Start with a strategic plan. Really?
It’s been awhile sense my last blog, I haven’t exactly been inundated with cries of “where is Shaeffer’s Forays” actually just the opposite. Despite that silence I am feeling the need to do some talking with and to myself.
The new College of Continuing Education and Professional Development is now over a year old and to say the least I’ve learned a great deal in this year. As I told my friend Andy, this has been one of the most interesting leadership challenges I’ve had. The challenge really has to do with starting something new that brings together already existing units.
In our Director’s meeting this week I went way off script and simply asked each director what is bugging him or her. And each director listed some of their top frustrations and a reoccurring theme was they felt disjointed; they had trouble connecting the dots, and put simply what the heck is the plan.
I take all the responsibility for these feelings because when we began a year ago I made in consultation with the staff the decision that we needed to hit the ground running in the development and delivery of revenue generating programming and looking back I am proud to say that this just what happened. I am very comfortable saying that one year later we are functioning as a team and we’ve developed a good level of trust.
Here comes the “but”; but given our conversation this week it is clear that we are ready to spend some serious time discussing and making a strategic plan. Now I am not that type of leader that lovingly embraces strategic planning because I’ve been through enough of these exercises and have actually lead them where we enjoyed a couple of days away from the office and had a great conversation but nothing really changed.
Bill Conerly declared the death of strategic planning in his article The death of strategic planning: Why? (http://www.forbes.com/sites/billconerly/2014/03/24/the-death-of-strategic-planning-why/) While strategic planning resulted in a number of good things, the least of which brought the CEO together with those who will implement the “new” strategic plan.
Mr. Conerly outlines three pitfalls in strategic planning that keeps the plan from becoming effective. Pitfall number one is avoiding no. If your mission statement is too broad and your vision statement becomes all things to all people then he suggests you need to step back and learn how to say No. I would add part of saying no is providing focus to our mission, vision, and values.
Pitfall number two is not connecting to actions. We see this happen as I mentioned above when we meet for two days, have a great conversation and then we go back to our offices and nothing changes. Conerly suggest that our plan should identify steps and actions “that are necessary to implement the strategy,” and I would add that they must be actions that are measurable which leads to accountability.

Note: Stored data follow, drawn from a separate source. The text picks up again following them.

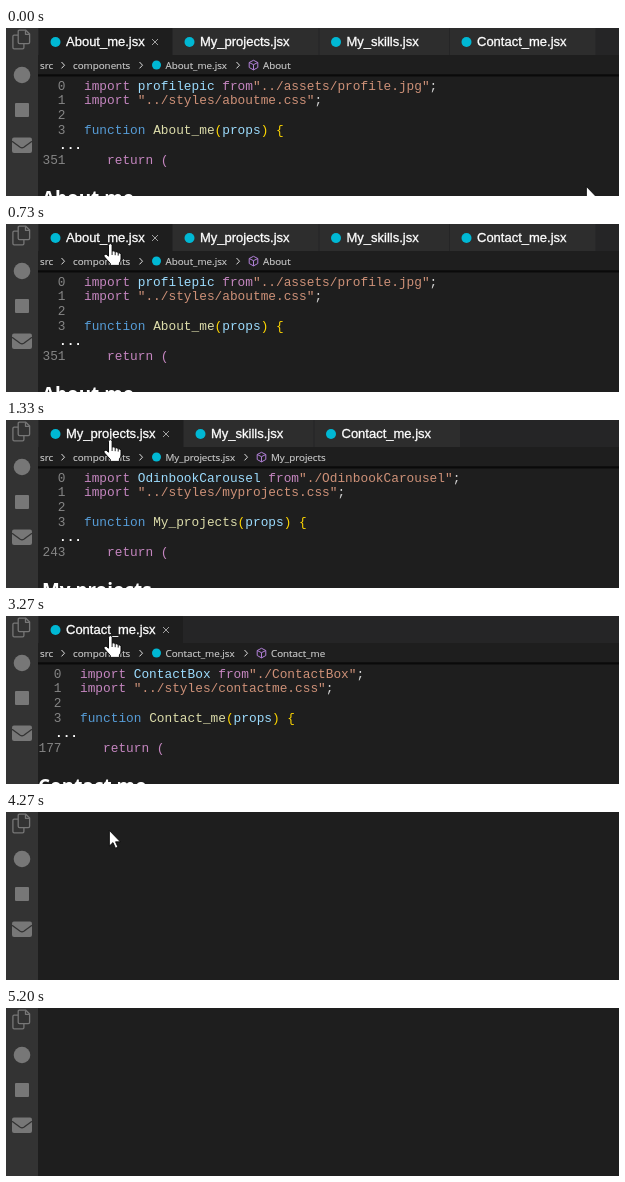
An HTML page that plays this animation: 613 px wide and 168 px high, repeating every 6000 ms.

```html
<!DOCTYPE html>
<html lang="en">
<head>
<meta charset="utf-8">
<title>Editor tabs</title>
<style>
  html, body { margin: 0; width: 100%; height: 100%; overflow: hidden; background: #1e1e1e; }
  svg { display: block; }
  text { white-space: pre; }
  .tab { font: 13px "Liberation Sans", Arial, sans-serif; fill: #fff; stroke: #fff; stroke-width: .3px; }
  .crumb { font: 9.8px "Open Sans", "Noto Sans", sans-serif; fill: #ccc; stroke: #ccc; stroke-width: .15px; }
  .code { font: 12.8px "Liberation Mono", "Courier New", monospace; fill: #d4d4d4; }
  .title { font: bold 18.9px "Open Sans", "Noto Sans", sans-serif; fill: #fff; }
  .num { fill: #858585; }
  .dots { fill: #fff; font-weight: bold; }
  .key { fill: #c586c0; }
  .fn { fill: #569cd6; }
  .name { fill: #dcdcaa; }
  .var { fill: #9cdcfe; }
  .str { fill: #ce9178; }
  .brace { fill: #ffd700; }
  .line { fill: none; stroke: #ddd; }
</style>
</head>
<body>
<svg width="613" height="168" viewBox="0 0 613 168">
  <defs>
    <linearGradient id="shade" x2="0" y2="1">
      <stop stop-color="#000"/>
      <stop offset="1" stop-color="#000" stop-opacity="0"/>
    </linearGradient>
  </defs>
  <rect width="613" height="168" fill="#1e1e1e"/>
  <g id="pages"></g>
  <rect width="32" height="168" fill="#333"/>
  <g fill="none" stroke="#777" stroke-width="1.3" stroke-linejoin="round">
    <path d="M13.5 2.2H19.8L23.6 6V14.3Q23.6 15.6 22.3 15.6H13.5Q12.2 15.6 12.2 14.3V3.5Q12.2 2.2 13.5 2.2Z"/>
    <path d="M19.5 2.4V6.3H23.4M12 7.2H8.2Q6.9 7.2 6.9 8.5V19.6Q6.9 20.9 8.2 20.9H16.6Q17.9 20.9 17.9 19.6V15.8"/>
  </g>
  <g fill="#777">
    <circle cx="16" cy="47" r="8.3"/>
    <rect x="9" y="75" width="14" height="14" rx="1"/>
    <rect x="6" y="109.5" width="20" height="15.5" rx="2"/>
  </g>
  <path d="M6 113.2L14.2 119.3Q16 120.5 17.8 119.3L26 113.2" fill="none" stroke="#333" stroke-width="1.3"/>
  <g id="arrow" fill="#fff" stroke="#000" stroke-width=".8">
    <path d="M.4 .5V16L4 12.6L6.5 18.2L8.9 17.1L6.5 11.8H11.3Z"/>
  </g>
  <g id="hand" transform="translate(97 19)" fill="#fff" stroke="#000" stroke-width=".9" stroke-linejoin="round">
    <path d="M5.5 2.5Q5.7 .6 7.3 .6Q9 .6 9.1 2.5V8Q11.4 7.3 12.2 8.8Q14.3 8.2 15.2 9.8Q17.7 9.4 18 11.5V16Q17.9 18.3 16.4 20V22.4H7.3V20.4L1.3 13.8Q.3 11.8 2 11.2Q3.4 10.9 5.5 13.2Z"/>
    <path d="M9.1 8V12M12.2 8.8V12.2M15.2 9.8V12.6" fill="none"/>
  </g>
</svg>
<script>
const LOOP = 6000;
const $ = id => document.getElementById(id);

const tabs = [
  { name: 'About_me', width: 134 },
  { name: 'My_projects', width: 145 },
  { name: 'My_skills', width: 129 },
  { name: 'Contact_me', width: 145 }
];

const pages = [
  { start: 0, symbol: 'About', symbolX: 257, x: 37, item: 'profilepic', from: '../assets/profile.jpg', style: '../styles/aboutme.css', last: 351 },
  { start: 1330, symbol: 'My_projects', symbolX: 265, x: 37, item: 'OdinbookCarousel', from: './OdinbookCarousel', style: '../styles/myprojects.css', last: 243 },
  { start: 2330, symbol: 'My_skills', symbolX: 251, x: 33, item: 'SkillBox', from: './SkillBox', style: '../utils/skillsData', last: 159 },
  { start: 3270, symbol: 'Contact_me', symbolX: 265, x: 33, item: 'ContactBox', from: './ContactBox', style: '../styles/contactme.css', last: 177 }
];
const CLOSED = 4270;

const text = (x, y, kind, body) => `<text x="${x}" y="${y}" class="${kind}">${body}</text>`;
const span = (kind, body) => `<tspan class="${kind}">${body}</tspan>`;
const dot = (x, y, r) => `<circle cx="${x}" cy="${y}" r="${r}" fill="#00b8d4"/>`;
const rect = (x, y, w, h, fill) => `<rect x="${x}" y="${y}" width="${w}" height="${h}" fill="${fill}"/>`;
const chevron = x => `<path class="line" d="M${x - 1.5} 34l3 3.2l-3 3.2"/>`;

function tabBar(first) {
  let x = 33, out = rect(32, 0, 581, 27, '#252526');
  tabs.slice(first).forEach((tab, i) => {
    const width = tab.width + (i ? 1.5 : 0);
    out += rect(x, 0, width - 1, 27, i ? '#2d2d2d' : '#1e1e1e')
      + dot(x + 16.5, 14, 5) + text(x + 27, 18, 'tab', tab.name + '.jsx');
    if (!i) out += `<path d="M${x + width - 21} 11l6 6m0-6l-6 6" stroke="#a0a0a0" fill="none"/>`;
    x += width;
  });
  return out;
}

function crumbs(name, page) {
  const x = page.symbolX;
  const cube = `<path d="M${x - 9.5} 32.3l4.3 2.2v5l-4.3 2.4l-4.3-2.4v-5zm-4.3 2.2l4.3 2.2l4.3-2.2m-4.3 2.2v5.2" fill="none" stroke="#b180d7"/>`;
  return text(34, 41, 'crumb', 'src') + chevron(57) + text(67, 41, 'crumb', 'components') + chevron(135)
    + dot(150.5, 37, 4.5) + text(159.5, 41, 'crumb', name + '.jsx') + chevron(x - 25)
    + cube + text(x, 41, 'crumb', page.symbol) + rect(32, 46.5, 581, 3, 'url(#shade)');
}

function code(name, page) {
  const string = s => span('str', `"${s}"`) + ';';
  const lines = [
    span('key', 'import ') + span('var', page.item) + span('key', ' from') + string(page.from),
    span('key', 'import ') + string(page.style),
    '',
    span('fn', 'function ') + span('name', name) + span('brace', '(') + span('var', 'props') + span('brace', ') {'),
    null,
    span('key', '   return (')
  ];
  const left = page.x - .5;
  return lines.map((line, i) => {
    const y = Math.floor(62 + i * 14.8);
    if (line === null) return text(left + 16.5, y, 'code dots', '...');
    const number = String(i === 5 ? page.last : i).padStart(3);
    return text(left, y, 'code num', number) + text(left + 41.5, y, 'code', line);
  }).join('');
}

$('pages').innerHTML = pages.map((page, i) => {
  const { name } = tabs[i];
  return `<g>${tabBar(i)}${crumbs(name, page)}${code(name, page)}${text(page.x - 1, 177, 'title', name.replace('_', ' '))}</g>`;
}).join('');
const groups = [...$('pages').children];

const mix = (a, b, p) => a + (b - a) * p;
const ease = p => p * p * (3 - 2 * p);
// Pointer steps taken by time t, the first at start and the last at end
const steps = (t, start, end, count) =>
  Math.max(0, Math.min(count, Math.floor((t - start) / (end - start) * (count - 1) + 1.001)));
const show = (node, on) => node.setAttribute('visibility', on ? 'visible' : 'hidden');

function pointer(t) {
  if (t < 730) {
    const p = ease(steps(t, 70, 670, 10) / 10);
    return [mix(580, 99, p), mix(158, 20, p)];
  }
  const p = steps(t, 4670, 5200, 9) / 9;
  return [mix(103, 62, p), mix(18, 180, p * (1 + p) / 2)];
}

function draw(now) {
  const t = now % LOOP;
  const current = t < CLOSED ? pages.filter(page => page.start <= t).length - 1 : -1;
  groups.forEach((group, i) => show(group, i === current));
  const hovering = t >= 730 && t < CLOSED;
  show($('hand'), hovering);
  show($('arrow'), !hovering);
  $('arrow').setAttribute('transform', `translate(${pointer(t).map(Math.round)})`);
}

const began = performance.now();
function tick() {
  draw(performance.now() - began);
  requestAnimationFrame(tick);
}
tick();
</script>
</body>
</html>
```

The final Pitfall is Vague action steps. The steps must be clear and be directive so that “each manager know(s) what to do first thing in the morning,” to meet the goals of the plan.
One of the things we’ve learned in the last few years is that despite all our planning the future we planned for turned out to be very different. Conerly suggests that new strategic plans focus on execution and on becoming more nimble. Imbedded in our plan should be contingency plans allowing us to respond quickly when the future doesn’t turn out like we hoped.
As I think about our strategic planning process what I would like to see is that our plan moves us from predicting the future to becoming a resilient organization allowing to helps our College to be resilience and adaptable to a changing future. In General McChrystal’s book “Team of Team” he suggests that in the new complex environments the ability to be resilient that is, “the capacity of a system to absorb disturbance and still retain its basic function and structure.”
I am fully supportive of engaging in a strategic planning process with outcome being a plan that will be focused in our action steps and will make us a resilient team in dealing with inevitable changes the future will provide.
We will go into the planning with Conerly’s warning….”So have your “strategic planning” retreat, but don’t fall into the trap of the one perfect forecast. Instead, go with a humble attitude about your ability to predict the future and strive for greater flexibility.”
Let the planning begin.